The Republican's and Right Wing's economics for the wealthy and corporations have not only been proven wrong by states like Kansas and Wisconsin and others where debt has been wrung up but it's also been disproven by states like California that did the opposite. That is, California raised taxes on the wealthy, grew their economy and paid off their debt. This from 3 days ago.
Here's a fascinating video representing every nuclear explosion since 1945.
As long-time friend and now Facebook friend Brian Rock pointed out, did you know there were 2 in Mississippi?
One of the things about this that is especially illuminating to me---pun no way intended--is that so many of these blasts were tested by the US, the then Soviet Union and England on our own/their own land. England doing them in Australia.
It seems the height of irresponsibility and possible danger, to me.
Seems the more you learn of what we humans do to the Earth and one another, you get amazed we're still here.
Yessir. Today, Tuesday, August 4 is President Obama's 54th birthday. And while part of this is to wish him well on his day, part of it for me and a lot of us is to thank him for all his work these last 7 years.
Herewith, some links to pages showing just some of his accomplishments for we, the people. Each has citations and links to their sources:
Right wing socio-economic experiments Republicans, Conservatives and the Right Wing have wrought for and on America and Americans in the last 30 or so years:
Trickle down - 35 years of experience - total failure, only benefits those who are supposed to trickle it down. But it benefits them a lot and they pay to maintain it.
Citizens United(unlimited campaign contributions) - monumental failure in only a few years. Even right wingers don't like it, although they are using it. Un-American, undemocratic - the rich are buying elections.
Drug testing for welfare recipients- a total boon for the drug testing industry and the politicians invested in it. The return on investment is profoundly negative in the states doing it - a huge waste of public money, in other words. Poor people don't have money for drugs - kinda simple, isn't it?
Charter schools- scandal after scandal wherever these have been foisted on the public. A horrible way to educate your kids, unless you're extremely careful. Another profitable right wing cause, however. Lots of cash to their benefactors.

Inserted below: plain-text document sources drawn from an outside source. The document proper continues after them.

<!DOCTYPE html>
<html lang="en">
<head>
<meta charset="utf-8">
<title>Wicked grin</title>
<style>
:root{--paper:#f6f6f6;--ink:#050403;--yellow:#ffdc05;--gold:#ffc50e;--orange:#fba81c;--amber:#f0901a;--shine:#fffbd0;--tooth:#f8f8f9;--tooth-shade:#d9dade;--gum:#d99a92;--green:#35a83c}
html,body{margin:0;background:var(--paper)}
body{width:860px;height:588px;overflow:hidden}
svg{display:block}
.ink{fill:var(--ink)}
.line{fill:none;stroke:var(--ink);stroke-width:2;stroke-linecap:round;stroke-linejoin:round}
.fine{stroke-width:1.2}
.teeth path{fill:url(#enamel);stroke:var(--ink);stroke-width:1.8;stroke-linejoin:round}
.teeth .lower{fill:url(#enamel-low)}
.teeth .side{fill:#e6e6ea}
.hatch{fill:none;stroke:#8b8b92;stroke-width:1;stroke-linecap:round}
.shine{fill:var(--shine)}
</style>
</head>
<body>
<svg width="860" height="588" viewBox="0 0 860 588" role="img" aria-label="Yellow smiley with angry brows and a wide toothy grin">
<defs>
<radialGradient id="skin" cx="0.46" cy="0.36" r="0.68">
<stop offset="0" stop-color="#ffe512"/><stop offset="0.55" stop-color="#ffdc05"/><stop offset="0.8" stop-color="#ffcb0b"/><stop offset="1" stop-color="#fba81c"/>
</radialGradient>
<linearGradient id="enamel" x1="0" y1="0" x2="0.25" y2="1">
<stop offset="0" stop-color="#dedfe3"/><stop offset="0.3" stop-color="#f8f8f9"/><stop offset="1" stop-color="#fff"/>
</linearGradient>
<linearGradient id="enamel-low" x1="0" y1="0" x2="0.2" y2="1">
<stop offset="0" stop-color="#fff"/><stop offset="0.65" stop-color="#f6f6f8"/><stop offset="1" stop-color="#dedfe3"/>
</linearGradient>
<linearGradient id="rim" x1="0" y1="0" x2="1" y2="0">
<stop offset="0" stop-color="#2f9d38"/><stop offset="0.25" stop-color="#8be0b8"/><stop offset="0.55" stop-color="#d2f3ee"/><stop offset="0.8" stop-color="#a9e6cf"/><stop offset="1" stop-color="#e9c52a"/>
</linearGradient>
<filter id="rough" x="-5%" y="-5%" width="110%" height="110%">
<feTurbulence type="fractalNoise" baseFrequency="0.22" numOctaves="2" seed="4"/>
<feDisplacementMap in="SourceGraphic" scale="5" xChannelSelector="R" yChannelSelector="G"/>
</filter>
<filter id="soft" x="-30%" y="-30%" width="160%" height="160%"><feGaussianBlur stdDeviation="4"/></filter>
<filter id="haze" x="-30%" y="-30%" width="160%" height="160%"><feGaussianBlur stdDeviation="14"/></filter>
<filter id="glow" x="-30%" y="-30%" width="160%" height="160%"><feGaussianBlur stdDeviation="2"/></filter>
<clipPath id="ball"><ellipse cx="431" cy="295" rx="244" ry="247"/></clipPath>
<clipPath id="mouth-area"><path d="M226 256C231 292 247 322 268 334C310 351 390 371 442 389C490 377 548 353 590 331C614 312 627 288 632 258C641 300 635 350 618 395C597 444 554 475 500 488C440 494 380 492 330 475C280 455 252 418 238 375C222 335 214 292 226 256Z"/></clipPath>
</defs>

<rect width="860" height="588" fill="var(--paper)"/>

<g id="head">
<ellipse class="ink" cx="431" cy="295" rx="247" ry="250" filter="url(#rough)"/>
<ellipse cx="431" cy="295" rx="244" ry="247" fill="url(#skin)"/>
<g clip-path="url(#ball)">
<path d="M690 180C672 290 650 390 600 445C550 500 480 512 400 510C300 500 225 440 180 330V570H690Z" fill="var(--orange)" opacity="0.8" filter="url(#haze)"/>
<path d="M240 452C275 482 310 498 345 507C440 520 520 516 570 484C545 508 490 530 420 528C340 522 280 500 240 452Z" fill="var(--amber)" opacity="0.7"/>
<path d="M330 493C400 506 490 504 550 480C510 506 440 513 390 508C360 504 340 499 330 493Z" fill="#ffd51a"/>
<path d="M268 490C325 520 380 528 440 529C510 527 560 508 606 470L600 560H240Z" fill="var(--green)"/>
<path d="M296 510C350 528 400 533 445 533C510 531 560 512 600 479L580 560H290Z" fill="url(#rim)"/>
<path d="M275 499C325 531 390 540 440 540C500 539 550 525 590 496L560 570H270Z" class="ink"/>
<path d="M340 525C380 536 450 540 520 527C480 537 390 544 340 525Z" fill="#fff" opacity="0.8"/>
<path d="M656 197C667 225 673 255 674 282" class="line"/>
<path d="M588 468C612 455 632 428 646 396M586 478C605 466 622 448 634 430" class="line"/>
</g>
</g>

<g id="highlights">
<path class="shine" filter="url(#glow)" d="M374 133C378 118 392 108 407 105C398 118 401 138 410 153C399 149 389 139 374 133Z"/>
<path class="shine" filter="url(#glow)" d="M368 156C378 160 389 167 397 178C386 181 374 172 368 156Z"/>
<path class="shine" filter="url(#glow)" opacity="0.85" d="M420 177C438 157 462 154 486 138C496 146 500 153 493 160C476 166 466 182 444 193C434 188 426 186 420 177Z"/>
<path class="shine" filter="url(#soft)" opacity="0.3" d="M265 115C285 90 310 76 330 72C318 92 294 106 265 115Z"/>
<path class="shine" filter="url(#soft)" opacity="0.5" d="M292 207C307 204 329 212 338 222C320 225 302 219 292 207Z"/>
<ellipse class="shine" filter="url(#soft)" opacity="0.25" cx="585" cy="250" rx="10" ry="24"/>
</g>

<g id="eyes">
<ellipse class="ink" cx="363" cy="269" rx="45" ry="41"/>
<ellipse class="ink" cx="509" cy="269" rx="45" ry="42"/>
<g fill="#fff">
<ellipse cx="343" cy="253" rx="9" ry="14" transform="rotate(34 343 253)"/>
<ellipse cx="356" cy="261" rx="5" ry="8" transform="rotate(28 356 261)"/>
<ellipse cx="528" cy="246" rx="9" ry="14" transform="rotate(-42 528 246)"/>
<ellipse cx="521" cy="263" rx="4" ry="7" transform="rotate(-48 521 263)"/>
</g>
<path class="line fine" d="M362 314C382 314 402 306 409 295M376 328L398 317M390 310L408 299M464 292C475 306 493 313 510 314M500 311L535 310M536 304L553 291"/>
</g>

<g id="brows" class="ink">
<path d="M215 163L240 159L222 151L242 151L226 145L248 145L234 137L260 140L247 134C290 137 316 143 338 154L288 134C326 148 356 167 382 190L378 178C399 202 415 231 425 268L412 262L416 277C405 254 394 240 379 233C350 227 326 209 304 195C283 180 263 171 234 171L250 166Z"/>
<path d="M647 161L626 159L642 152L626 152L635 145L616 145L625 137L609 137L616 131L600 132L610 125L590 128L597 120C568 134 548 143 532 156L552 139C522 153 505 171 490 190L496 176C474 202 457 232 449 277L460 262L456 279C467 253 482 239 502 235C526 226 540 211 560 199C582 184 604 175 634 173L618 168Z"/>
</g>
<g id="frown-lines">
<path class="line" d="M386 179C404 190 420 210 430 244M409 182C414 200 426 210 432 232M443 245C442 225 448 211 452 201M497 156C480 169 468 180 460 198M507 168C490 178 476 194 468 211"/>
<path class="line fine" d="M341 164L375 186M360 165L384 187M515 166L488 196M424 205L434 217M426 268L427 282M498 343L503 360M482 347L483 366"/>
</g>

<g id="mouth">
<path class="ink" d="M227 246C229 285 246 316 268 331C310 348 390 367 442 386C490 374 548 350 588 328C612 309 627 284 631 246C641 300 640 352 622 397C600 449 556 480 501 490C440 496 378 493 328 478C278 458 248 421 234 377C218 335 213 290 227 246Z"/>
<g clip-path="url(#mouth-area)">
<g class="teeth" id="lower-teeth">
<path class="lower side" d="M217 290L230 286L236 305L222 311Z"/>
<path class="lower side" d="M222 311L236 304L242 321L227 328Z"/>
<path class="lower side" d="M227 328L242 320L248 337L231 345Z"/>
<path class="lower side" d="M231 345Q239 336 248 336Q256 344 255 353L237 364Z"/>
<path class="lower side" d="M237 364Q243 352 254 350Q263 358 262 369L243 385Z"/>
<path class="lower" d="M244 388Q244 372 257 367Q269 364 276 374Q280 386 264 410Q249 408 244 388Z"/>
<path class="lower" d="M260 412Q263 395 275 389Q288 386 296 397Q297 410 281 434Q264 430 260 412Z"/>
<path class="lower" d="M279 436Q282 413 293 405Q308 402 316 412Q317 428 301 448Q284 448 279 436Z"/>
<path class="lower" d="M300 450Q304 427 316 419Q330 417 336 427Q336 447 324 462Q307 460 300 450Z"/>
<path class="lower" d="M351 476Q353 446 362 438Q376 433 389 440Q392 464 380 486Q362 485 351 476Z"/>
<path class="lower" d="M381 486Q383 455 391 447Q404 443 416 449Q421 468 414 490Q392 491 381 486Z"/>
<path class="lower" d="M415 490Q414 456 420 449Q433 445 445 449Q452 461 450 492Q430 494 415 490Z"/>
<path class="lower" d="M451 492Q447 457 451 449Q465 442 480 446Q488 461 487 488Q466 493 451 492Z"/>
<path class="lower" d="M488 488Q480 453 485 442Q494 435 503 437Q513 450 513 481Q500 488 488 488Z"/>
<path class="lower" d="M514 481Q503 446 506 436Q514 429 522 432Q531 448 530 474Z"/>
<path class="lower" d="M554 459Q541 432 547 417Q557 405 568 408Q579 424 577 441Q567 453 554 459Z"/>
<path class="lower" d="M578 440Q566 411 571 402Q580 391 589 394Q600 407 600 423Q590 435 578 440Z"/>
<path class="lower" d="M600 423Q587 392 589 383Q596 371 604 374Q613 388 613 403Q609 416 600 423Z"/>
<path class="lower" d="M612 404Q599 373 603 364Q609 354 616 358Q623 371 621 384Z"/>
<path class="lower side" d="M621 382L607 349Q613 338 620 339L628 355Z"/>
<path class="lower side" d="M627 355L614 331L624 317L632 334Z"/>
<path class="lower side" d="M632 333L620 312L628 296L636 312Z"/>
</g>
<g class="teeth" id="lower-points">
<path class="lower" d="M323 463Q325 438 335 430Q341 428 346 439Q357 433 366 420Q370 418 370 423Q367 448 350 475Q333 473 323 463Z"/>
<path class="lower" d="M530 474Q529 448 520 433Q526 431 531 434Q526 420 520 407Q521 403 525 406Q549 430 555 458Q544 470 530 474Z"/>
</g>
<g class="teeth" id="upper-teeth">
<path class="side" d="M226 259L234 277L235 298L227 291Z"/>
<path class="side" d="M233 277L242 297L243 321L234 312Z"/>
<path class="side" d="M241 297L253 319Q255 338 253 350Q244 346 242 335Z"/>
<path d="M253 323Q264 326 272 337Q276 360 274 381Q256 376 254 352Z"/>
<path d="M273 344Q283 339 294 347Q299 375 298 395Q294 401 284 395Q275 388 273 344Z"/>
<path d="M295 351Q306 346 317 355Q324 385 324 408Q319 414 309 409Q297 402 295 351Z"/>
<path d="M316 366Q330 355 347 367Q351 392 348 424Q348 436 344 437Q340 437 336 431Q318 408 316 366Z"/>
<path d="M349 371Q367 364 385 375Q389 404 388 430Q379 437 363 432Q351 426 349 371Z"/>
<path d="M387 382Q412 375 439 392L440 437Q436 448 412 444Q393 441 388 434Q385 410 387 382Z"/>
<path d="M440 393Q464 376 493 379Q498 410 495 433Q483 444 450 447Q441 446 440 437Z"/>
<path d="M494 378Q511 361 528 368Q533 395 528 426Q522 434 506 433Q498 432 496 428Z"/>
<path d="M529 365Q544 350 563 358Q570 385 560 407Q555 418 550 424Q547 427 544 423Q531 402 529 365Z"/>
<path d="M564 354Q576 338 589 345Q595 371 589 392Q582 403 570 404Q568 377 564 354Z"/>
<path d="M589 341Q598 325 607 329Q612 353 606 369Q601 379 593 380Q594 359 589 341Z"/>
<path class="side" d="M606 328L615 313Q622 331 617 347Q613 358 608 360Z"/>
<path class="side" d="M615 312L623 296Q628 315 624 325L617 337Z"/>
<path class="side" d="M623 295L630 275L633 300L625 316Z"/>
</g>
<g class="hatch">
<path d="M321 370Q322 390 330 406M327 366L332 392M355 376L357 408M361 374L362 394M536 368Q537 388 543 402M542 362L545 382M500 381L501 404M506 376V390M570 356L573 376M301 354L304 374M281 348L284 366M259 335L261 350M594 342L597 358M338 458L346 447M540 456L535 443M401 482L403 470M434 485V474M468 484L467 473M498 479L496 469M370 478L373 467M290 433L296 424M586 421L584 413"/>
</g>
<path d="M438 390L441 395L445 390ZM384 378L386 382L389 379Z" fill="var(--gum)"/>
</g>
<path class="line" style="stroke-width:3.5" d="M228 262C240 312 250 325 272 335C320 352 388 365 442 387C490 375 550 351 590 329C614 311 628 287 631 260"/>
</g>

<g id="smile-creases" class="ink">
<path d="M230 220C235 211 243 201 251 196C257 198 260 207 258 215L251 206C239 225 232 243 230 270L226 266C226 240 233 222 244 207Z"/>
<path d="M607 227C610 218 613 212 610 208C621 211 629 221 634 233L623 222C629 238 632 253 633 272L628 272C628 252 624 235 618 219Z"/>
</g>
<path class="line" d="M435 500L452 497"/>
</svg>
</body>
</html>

More, but you get the idea.
End these failed right wing social experiments. They've gone on too long as it is.
A thriving creative class is a key feature of nearly every successful modern city. A vibrant culture is not only valuable in its own right, it also often serves to attract and inspire talented workers in non-creative fields, creating a rising tide that benefits the entire city...
...the financial realities of creative fields such as dance, photography and music often mean that creatives cannot afford to live in many of the places where they have historically had the most success and influence. Cities like New York and Los Angeles have, simply put, become too expensive for many working artists.So which cities present the best opportunities for today's creative workers? To answer that question, SmartAsset compared the cost of living in major U.S. cities to the concentration of creative workers in those cities. We considered 28 different professions in our analysis, including jobs like graphic designer, choreographer and photographer.
And here it is. Kansas City makes the top 10, nationwide:
10. Kansas City, Missouri
Kansas City has emerged in recent years as a creative hub to rival those in the northeast and on the West Coast. The city's Crossroads Art District has gained national recognition for both its growth and the quality of its offerings. Crossroads alone has more than 70 art galleries, to go along with larger institutions like the Nelson-Atkins Museum of Art and the Kemper Museum of Contemporary Art.
Now, then, what's interesting, though, and what needs to be mentioned and acknowledged, too, though, great as this is for KC, is that nearby neighbor Des Moines, Iowa "beat us out" at the number 8 spot and none other than Omaha, Nebraska came in at 7.
We gotta' get busy, Kansas City. We have to do better.